Start of Information provided
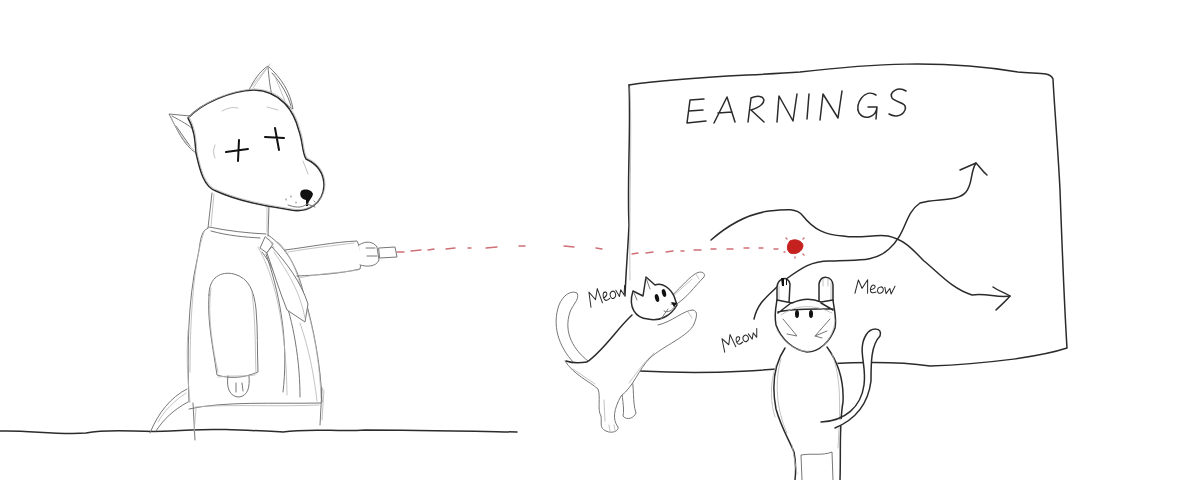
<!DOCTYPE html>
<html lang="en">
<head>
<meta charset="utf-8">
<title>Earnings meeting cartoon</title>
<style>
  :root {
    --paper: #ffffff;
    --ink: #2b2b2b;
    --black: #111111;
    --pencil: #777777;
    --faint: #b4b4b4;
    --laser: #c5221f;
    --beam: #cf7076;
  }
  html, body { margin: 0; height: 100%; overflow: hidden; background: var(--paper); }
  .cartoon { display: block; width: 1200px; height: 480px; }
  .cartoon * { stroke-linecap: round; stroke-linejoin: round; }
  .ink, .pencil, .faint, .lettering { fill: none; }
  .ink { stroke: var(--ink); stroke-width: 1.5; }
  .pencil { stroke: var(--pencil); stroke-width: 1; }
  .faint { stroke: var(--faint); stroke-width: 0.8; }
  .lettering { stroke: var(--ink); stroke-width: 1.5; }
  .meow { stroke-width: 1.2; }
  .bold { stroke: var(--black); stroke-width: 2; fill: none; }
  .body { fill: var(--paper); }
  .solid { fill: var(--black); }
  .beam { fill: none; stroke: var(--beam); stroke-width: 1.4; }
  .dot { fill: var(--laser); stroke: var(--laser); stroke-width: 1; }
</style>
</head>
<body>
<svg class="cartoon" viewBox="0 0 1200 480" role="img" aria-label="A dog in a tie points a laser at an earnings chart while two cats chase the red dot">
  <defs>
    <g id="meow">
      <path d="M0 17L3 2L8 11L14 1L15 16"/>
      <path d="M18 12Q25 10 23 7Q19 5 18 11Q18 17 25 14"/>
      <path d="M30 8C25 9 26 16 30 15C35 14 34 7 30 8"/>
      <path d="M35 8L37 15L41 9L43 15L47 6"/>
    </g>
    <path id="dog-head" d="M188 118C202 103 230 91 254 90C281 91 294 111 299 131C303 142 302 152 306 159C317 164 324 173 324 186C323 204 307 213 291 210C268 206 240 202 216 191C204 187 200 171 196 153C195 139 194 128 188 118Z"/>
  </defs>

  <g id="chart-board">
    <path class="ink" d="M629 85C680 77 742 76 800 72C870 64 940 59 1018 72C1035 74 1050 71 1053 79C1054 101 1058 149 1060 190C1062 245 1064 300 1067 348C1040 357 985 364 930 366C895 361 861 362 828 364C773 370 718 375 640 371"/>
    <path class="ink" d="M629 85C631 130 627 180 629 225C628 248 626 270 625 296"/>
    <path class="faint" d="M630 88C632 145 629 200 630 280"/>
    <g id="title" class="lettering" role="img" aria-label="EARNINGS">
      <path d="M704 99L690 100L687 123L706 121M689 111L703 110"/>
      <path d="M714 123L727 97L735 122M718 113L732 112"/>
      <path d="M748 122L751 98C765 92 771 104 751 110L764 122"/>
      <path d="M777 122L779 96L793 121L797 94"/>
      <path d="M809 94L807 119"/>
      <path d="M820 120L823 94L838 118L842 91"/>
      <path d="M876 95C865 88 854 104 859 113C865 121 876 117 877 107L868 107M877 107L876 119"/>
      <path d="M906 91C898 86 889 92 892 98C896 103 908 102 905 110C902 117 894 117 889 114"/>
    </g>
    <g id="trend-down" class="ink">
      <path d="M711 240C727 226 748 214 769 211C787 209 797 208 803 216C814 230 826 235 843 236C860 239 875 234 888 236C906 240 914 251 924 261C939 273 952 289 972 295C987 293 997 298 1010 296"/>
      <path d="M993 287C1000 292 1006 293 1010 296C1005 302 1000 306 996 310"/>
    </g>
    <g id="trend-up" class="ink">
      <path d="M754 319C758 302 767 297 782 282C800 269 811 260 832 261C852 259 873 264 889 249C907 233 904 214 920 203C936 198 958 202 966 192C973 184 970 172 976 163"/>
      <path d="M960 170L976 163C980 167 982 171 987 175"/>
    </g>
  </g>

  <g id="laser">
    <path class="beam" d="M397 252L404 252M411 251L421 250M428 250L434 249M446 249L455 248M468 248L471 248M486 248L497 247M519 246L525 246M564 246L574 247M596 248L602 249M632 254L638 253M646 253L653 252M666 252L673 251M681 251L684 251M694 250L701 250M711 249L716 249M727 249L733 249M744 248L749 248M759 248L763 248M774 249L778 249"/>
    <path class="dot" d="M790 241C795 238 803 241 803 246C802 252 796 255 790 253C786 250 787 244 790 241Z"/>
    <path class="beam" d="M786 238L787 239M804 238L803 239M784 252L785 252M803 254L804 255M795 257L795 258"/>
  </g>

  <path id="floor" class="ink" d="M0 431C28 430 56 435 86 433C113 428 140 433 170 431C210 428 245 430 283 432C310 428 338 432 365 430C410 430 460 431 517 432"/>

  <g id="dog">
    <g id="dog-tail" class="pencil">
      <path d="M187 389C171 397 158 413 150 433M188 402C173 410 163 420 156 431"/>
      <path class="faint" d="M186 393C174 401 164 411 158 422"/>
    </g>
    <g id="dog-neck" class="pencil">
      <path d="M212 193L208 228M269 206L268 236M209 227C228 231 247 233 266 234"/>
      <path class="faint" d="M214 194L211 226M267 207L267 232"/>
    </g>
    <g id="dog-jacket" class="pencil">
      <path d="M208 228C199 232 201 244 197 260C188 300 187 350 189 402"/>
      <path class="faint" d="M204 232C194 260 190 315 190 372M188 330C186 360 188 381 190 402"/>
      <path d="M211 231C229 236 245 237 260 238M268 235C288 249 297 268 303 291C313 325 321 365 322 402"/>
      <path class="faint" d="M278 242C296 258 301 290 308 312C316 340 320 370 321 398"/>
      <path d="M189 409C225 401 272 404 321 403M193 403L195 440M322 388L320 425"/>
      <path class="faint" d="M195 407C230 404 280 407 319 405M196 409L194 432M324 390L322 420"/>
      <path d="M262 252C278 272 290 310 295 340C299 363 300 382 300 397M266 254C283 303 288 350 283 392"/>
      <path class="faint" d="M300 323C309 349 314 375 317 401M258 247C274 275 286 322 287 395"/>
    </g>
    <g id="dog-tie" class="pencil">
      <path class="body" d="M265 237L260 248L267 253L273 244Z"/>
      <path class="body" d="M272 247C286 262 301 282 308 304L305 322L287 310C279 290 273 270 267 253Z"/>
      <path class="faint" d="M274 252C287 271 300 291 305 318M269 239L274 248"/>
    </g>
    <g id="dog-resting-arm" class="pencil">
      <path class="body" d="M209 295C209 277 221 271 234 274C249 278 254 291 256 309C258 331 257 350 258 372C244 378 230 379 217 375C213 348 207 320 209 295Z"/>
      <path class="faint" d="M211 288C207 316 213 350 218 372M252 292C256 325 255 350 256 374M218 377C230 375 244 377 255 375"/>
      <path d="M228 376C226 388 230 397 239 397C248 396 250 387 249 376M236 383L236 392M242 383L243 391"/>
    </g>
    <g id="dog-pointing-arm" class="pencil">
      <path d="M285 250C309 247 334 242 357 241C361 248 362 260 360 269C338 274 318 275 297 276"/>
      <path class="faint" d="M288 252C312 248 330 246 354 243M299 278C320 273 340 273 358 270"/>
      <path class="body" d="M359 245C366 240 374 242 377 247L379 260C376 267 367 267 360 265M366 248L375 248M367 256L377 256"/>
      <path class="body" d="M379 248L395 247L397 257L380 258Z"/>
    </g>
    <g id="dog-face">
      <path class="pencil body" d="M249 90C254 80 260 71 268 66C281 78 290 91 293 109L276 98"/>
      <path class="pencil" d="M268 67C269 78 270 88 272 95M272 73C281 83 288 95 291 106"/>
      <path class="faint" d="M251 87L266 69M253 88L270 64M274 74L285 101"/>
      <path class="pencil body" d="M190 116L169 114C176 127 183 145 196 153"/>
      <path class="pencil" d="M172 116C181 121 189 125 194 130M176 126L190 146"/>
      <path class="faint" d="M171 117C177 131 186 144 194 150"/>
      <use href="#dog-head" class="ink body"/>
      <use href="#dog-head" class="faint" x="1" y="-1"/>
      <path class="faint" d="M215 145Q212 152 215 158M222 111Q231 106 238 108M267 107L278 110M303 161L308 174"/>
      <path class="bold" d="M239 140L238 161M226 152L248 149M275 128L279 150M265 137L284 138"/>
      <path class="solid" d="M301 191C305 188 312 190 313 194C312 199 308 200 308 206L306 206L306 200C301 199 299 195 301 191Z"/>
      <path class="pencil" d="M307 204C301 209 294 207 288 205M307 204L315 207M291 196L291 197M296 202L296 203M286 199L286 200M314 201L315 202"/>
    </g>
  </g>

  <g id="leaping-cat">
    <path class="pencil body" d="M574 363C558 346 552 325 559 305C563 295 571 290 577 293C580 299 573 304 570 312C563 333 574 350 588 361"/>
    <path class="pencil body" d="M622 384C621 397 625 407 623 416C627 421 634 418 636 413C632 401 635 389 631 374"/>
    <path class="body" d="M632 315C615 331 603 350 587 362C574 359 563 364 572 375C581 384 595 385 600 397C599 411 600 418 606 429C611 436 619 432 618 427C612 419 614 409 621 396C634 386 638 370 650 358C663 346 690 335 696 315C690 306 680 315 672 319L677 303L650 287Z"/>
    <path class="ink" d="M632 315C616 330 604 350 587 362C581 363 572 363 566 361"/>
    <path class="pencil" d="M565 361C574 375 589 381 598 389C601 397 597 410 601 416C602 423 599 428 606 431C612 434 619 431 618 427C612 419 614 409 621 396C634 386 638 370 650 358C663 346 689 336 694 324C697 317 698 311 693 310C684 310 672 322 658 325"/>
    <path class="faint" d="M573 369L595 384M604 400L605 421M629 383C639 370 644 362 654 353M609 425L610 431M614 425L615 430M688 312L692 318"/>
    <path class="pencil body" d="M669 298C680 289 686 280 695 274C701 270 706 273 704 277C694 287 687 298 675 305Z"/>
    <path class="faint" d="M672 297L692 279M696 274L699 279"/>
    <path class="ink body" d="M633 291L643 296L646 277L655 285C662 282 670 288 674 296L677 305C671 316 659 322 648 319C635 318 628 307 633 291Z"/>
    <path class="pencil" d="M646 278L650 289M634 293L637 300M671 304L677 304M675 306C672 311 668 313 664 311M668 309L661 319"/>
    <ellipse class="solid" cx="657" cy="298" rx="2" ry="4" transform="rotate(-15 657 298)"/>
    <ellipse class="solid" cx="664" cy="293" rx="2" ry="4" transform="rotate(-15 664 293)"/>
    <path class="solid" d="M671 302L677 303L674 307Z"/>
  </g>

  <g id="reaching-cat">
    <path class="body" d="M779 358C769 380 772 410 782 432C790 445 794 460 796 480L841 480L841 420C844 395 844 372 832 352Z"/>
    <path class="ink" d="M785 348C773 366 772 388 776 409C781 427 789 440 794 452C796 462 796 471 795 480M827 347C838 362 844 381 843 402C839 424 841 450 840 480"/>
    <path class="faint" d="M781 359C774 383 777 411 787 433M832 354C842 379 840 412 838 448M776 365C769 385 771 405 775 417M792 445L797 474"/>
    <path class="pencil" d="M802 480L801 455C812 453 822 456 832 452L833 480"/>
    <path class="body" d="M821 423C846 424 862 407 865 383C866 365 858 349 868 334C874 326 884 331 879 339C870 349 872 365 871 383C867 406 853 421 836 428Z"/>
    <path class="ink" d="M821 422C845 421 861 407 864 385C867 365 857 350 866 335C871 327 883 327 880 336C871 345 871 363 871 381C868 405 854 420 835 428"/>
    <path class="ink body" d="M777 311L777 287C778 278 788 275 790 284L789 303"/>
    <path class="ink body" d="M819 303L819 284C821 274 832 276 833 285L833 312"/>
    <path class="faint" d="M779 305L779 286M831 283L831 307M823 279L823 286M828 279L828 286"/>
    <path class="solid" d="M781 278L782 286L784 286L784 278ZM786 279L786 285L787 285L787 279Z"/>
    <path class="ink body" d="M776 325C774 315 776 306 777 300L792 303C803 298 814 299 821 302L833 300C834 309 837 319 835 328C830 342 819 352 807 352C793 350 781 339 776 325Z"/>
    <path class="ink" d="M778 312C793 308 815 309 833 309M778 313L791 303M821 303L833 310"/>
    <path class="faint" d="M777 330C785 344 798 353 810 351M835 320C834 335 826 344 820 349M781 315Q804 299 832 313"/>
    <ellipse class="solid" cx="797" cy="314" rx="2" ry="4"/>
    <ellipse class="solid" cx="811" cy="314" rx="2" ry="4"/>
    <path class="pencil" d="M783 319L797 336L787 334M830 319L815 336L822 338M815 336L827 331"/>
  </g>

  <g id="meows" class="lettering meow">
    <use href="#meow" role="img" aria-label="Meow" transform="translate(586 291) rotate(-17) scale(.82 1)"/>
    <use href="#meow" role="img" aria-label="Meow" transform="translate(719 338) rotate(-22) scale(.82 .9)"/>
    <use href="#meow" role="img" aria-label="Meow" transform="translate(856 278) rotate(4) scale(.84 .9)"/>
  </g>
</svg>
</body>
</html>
End of Information provided
> **Aim of the exercise**
Both end lines included, restate word for word the lines above from the line with "297L692 279M696 274L699" to the line with "423C846 424 862", and nothing else.

> **Answer section**
    <path class="faint" d="M672 297L692 279M696 274L699 279"/>
    <path class="ink body" d="M633 291L643 296L646 277L655 285C662 282 670 288 674 296L677 305C671 316 659 322 648 319C635 318 628 307 633 291Z"/>
    <path class="pencil" d="M646 278L650 289M634 293L637 300M671 304L677 304M675 306C672 311 668 313 664 311M668 309L661 319"/>
    <ellipse class="solid" cx="657" cy="298" rx="2" ry="4" transform="rotate(-15 657 298)"/>
    <ellipse class="solid" cx="664" cy="293" rx="2" ry="4" transform="rotate(-15 664 293)"/>
    <path class="solid" d="M671 302L677 303L674 307Z"/>
  </g>

  <g id="reaching-cat">
    <path class="body" d="M779 358C769 380 772 410 782 432C790 445 794 460 796 480L841 480L841 420C844 395 844 372 832 352Z"/>
    <path class="ink" d="M785 348C773 366 772 388 776 409C781 427 789 440 794 452C796 462 796 471 795 480M827 347C838 362 844 381 843 402C839 424 841 450 840 480"/>
    <path class="faint" d="M781 359C774 383 777 411 787 433M832 354C842 379 840 412 838 448M776 365C769 385 771 405 775 417M792 445L797 474"/>
    <path class="pencil" d="M802 480L801 455C812 453 822 456 832 452L833 480"/>
    <path class="body" d="M821 423C846 424 862 407 865 383C866 365 858 349 868 334C874 326 884 331 879 339C870 349 872 365 871 383C867 406 853 421 836 428Z"/>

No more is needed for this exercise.